This is my digital workspace. I have noted what each part of the screen contains. Sometimes the space becomes too crowded so I hide parts of it. I took this photo last week when I was just starting this layer, it is now finished.

Hit “a” point click hit “i” hit color click, repeat, repeat….. build the drawing, point click -save.

digital landscape

This is a drawing I am working on for the January show. I photographed my computer tablet so you can see how I work. The part of the drawing that is red is the part I am working on for this post.

line layer

zooming in 200%

The scale is large 48 x 216″. As you can see, there is a lot of ground to cover. This layer is important because I will use it to create the color and tone in the drawing with live paint and the draw inside tool in Adobe Illustraitor. Because I know I want to use these tools it is important that I make each area a closed shape. That means no open forms.

zooming in to 400%

Notice all the open forms and overlapping lines-they were drawn as I was more concerned with building the form of the mountain. Now I am cleaning them up as a foundation for future manipulation.The whole drawing requires this kind of attention at this point so that I can push it farther as I continue to add imagery and drawing.

clean forms
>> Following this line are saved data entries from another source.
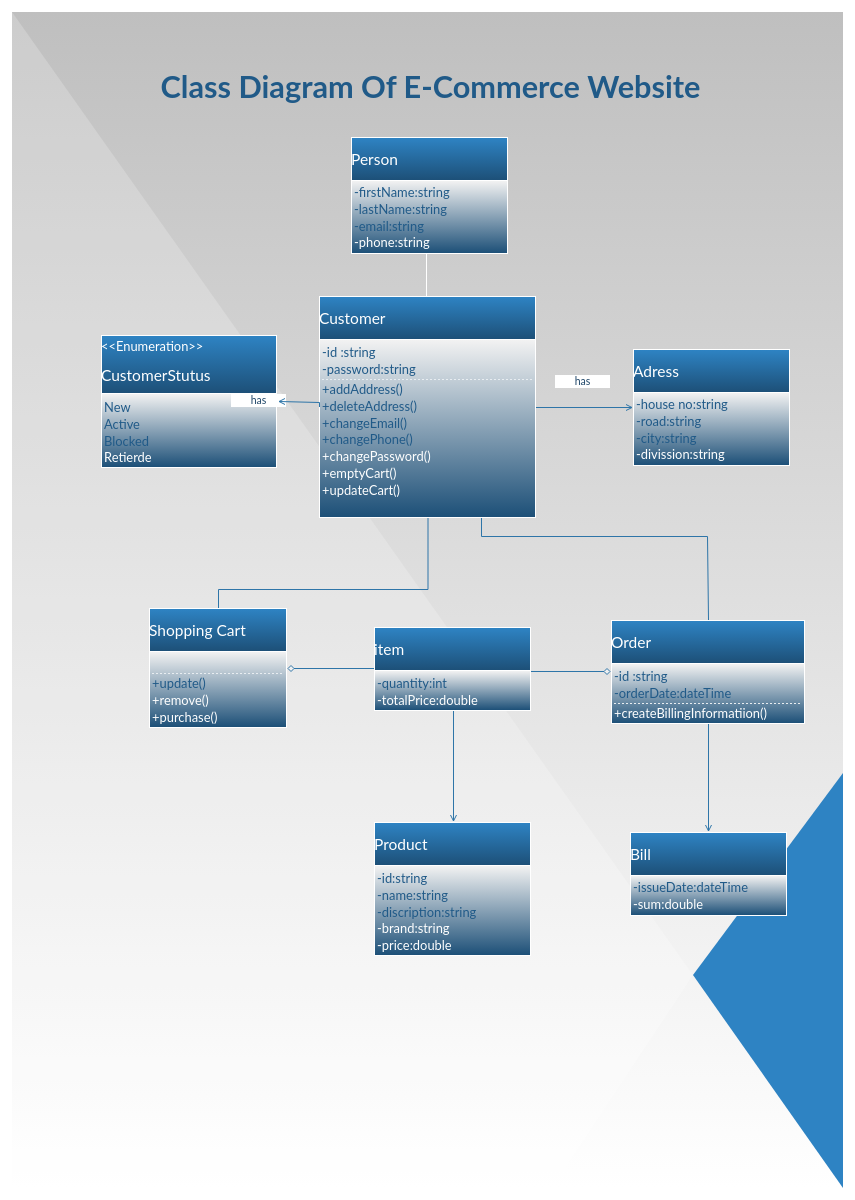
<!DOCTYPE html>
<html lang="en">
<head>
<meta charset="utf-8">
<title>Class Diagram Of E-Commerce Website</title>
<style>
:root {
  --blue: #2e83c3;
  --navy: #1d5078;
  --ink: #205a88;
  --mist: #f2f2f2;
  --paper: #fff;
}
* { box-sizing: border-box; margin: 0; padding: 0; }
html, body { width: 855px; height: 1200px; overflow: hidden; background: var(--paper); }
body { position: relative; font-family: Lato, Carlito, sans-serif; color: var(--ink); }
.backdrop, .connectors { position: absolute; left: 0; top: 0; width: 855px; height: 1200px; }
.title {
  position: absolute; left: 12px; top: 64px; width: 837px; height: 46px;
  font-size: 30.7px; line-height: 46px; font-weight: 700; text-align: center; white-space: nowrap;
}
.class {
  position: absolute; left: var(--x); top: var(--y); width: var(--w); height: var(--h);
  display: flex; flex-direction: column; border: 1px solid var(--paper);
}
.class header {
  flex: 0 0 43px; display: flex; flex-direction: column; justify-content: center; padding-bottom: 1px;
  background: linear-gradient(var(--blue), var(--navy));
  border-bottom: 1px solid var(--paper); color: var(--paper);
}
.class h2 { font-size: 15.5px; line-height: 20px; font-weight: 400; white-space: nowrap; margin-left: -1px; }
.members {
  flex: 1 1 0; min-height: 0; padding: var(--pad, 4px) 3px 0 2px;
  background: linear-gradient(var(--mist), var(--navy));
}
.members ul { list-style: none; min-height: 16.8px; }
.members li { font-size: 12.9px; line-height: 16.8px; white-space: nowrap; }
.members .on-dark { color: var(--paper); }
.operations {
  margin-top: 1.4px; padding-top: 2px;
  background: repeating-linear-gradient(90deg, #e8edf1 0 2px, transparent 2px 4px) 0 0 / 100% 1px no-repeat;
}
.enumeration header { flex-basis: 58px; justify-content: flex-start; }
.stereotype { font-size: 12.9px; line-height: 20px; margin-left: -1px; }
.enumeration h2 { margin-top: 9px; }
.relation {
  position: absolute; left: var(--x); top: var(--y); width: 55px; height: 13px;
  background: var(--paper); color: #1f4668; font-size: 10.5px; line-height: 12px; text-align: center;
}
</style>
</head>
<body>
<svg class="backdrop" viewBox="0 0 855 1200" aria-hidden="true">
  <defs>
    <linearGradient id="panel-fade" x1="0" y1="0" x2="0" y2="1">
      <stop offset="0" stop-color="#bfbfbf"/>
      <stop offset="1" stop-color="#fff"/>
    </linearGradient>
  </defs>
  <rect x="12" y="12" width="831" height="1176" fill="url(#panel-fade)"/>
  <polygon points="12,12 693,975 552,1188 12,1188" fill="#fff" fill-opacity=".2"/>
  <polygon points="843,773 693,975 843,1188" fill="#2e83c3"/>
</svg>

<h1 class="title">Class Diagram Of E-Commerce Website</h1>

<main>
  <section class="class" style="--x:351px;--y:137px;--w:157px;--h:117px;--pad:3px">
    <header><h2>Person</h2></header>
    <div class="members">
      <ul><li>-firstName:string</li><li>-lastName:string</li><li>-email:string</li><li class="on-dark">-phone:string</li></ul>
    </div>
  </section>

  <section class="class" style="--x:319px;--y:296px;--w:217px;--h:222px">
    <header><h2>Customer</h2></header>
    <div class="members">
      <ul><li>-id :string</li><li>-password:string</li></ul>
      <ul class="operations"><li>+addAddress()</li><li>+deleteAddress()</li><li>+changeEmail()</li><li>+changePhone()</li><li class="on-dark">+changePassword()</li><li class="on-dark">+emptyCart()</li><li class="on-dark">+updateCart()</li></ul>
    </div>
  </section>

  <section class="class enumeration" style="--x:101px;--y:335px;--w:176px;--h:133px;--pad:5px">
    <header><p class="stereotype">&lt;&lt;Enumeration&gt;&gt;</p><h2>CustomerStutus</h2></header>
    <div class="members">
      <ul><li>New</li><li>Active</li><li>Blocked</li><li class="on-dark">Retierde</li></ul>
    </div>
  </section>

  <section class="class" style="--x:633px;--y:349px;--w:157px;--h:117px;--pad:3px">
    <header><h2>Adress</h2></header>
    <div class="members">
      <ul><li>-house no:string</li><li>-road:string</li><li>-city:string</li><li class="on-dark">-divission:string</li></ul>
    </div>
  </section>

  <section class="class" style="--x:149px;--y:608px;--w:138px;--h:120px;--pad:3px">
    <header><h2>Shopping Cart</h2></header>
    <div class="members">
      <ul></ul>
      <ul class="operations"><li>+update()</li><li class="on-dark">+remove()</li><li class="on-dark">+purchase()</li></ul>
    </div>
  </section>

  <section class="class" style="--x:374px;--y:627px;--w:157px;--h:84px">
    <header><h2>item</h2></header>
    <div class="members">
      <ul><li>-quantity:int</li><li class="on-dark">-totalPrice:double</li></ul>
    </div>
  </section>

  <section class="class" style="--x:611px;--y:620px;--w:194px;--h:104px">
    <header><h2>Order</h2></header>
    <div class="members">
      <ul><li>-id :string</li><li>-orderDate:dateTime</li></ul>
      <ul class="operations"><li class="on-dark">+createBillingInformatiion()</li></ul>
    </div>
  </section>

  <section class="class" style="--x:374px;--y:822px;--w:157px;--h:134px">
    <header><h2>Product</h2></header>
    <div class="members">
      <ul><li>-id:string</li><li>-name:string</li><li>-discription:string</li><li class="on-dark">-brand:string</li><li class="on-dark">-price:double</li></ul>
    </div>
  </section>

  <section class="class" style="--x:630px;--y:832px;--w:157px;--h:84px;--pad:3px">
    <header><h2>Bill</h2></header>
    <div class="members">
      <ul><li>-issueDate:dateTime</li><li class="on-dark">-sum:double</li></ul>
    </div>
  </section>

  <p class="relation" style="--x:231px;--y:394px">has</p>
  <p class="relation" style="--x:555px;--y:375px">has</p>
</main>

<svg class="connectors" viewBox="0 0 855 1200" fill="none" stroke="#2e75a8" aria-hidden="true">
  <defs>
    <path id="arrow" d="M-6-3L0 0L-6 3"/>
    <path id="diamond" d="M-3 0L0-3L3 0L0 3Z" fill="#f0f0f0"/>
  </defs>
  <path id="person-customer" d="M426.5 254V296" stroke="#fff"/>
  <path id="customer-address" d="M536 407.5H632"/>
  <use href="#arrow" x="632" y="407.5"/>
  <path id="customer-status" d="M319.5 407V402.5L279 401.5"/>
  <use href="#arrow" transform="translate(279 401.5) rotate(180)"/>
  <path id="customer-cart" d="M428 518V589.5H218.5V608"/>
  <path id="customer-order" d="M481.5 518V536.5H707.5L708.5 620"/>
  <path id="cart-item" d="M294 668.5H374"/>
  <use href="#diamond" x="291" y="668.5"/>
  <path id="item-order" d="M531 671.5H604"/>
  <use href="#diamond" x="607" y="671.5"/>
  <path id="item-product" d="M453.5 711V821"/>
  <use href="#arrow" transform="translate(453.5 821) rotate(90)"/>
  <path id="order-bill" d="M708.5 724V831"/>
  <use href="#arrow" transform="translate(708.5 831) rotate(90)"/>
</svg>
</body>
</html>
Now the forms in this area are closed. I work back and forth horizontally across the picture plane.  It will take about six days to clean up the entire drawing. Because I do the first part of the drawing with the Wacom Pen using the pencil tool  it looks more free and loose and I like to have that as the base of the drawing -it does make the clean up a labor of love though.

Yes it is verifiable-I am a geek.

in progress

Carolyn Lavender   Woods/Gifts in progress 2012

Carolyn Lavender Woods/Gifts in-progress detail 2012

This is what it looks like when I am working on one of my graphite drawings on prepared paper.  I start by scraping layers of modeling paste across the paper with a putty knife.  I like the way it takes the graphite and I can even scratch in tiny whites with knife blade.  The drawing will be well traveled, it is headed for The Space Between show at Largo das Artes, Rio de Janeiro, Brazil.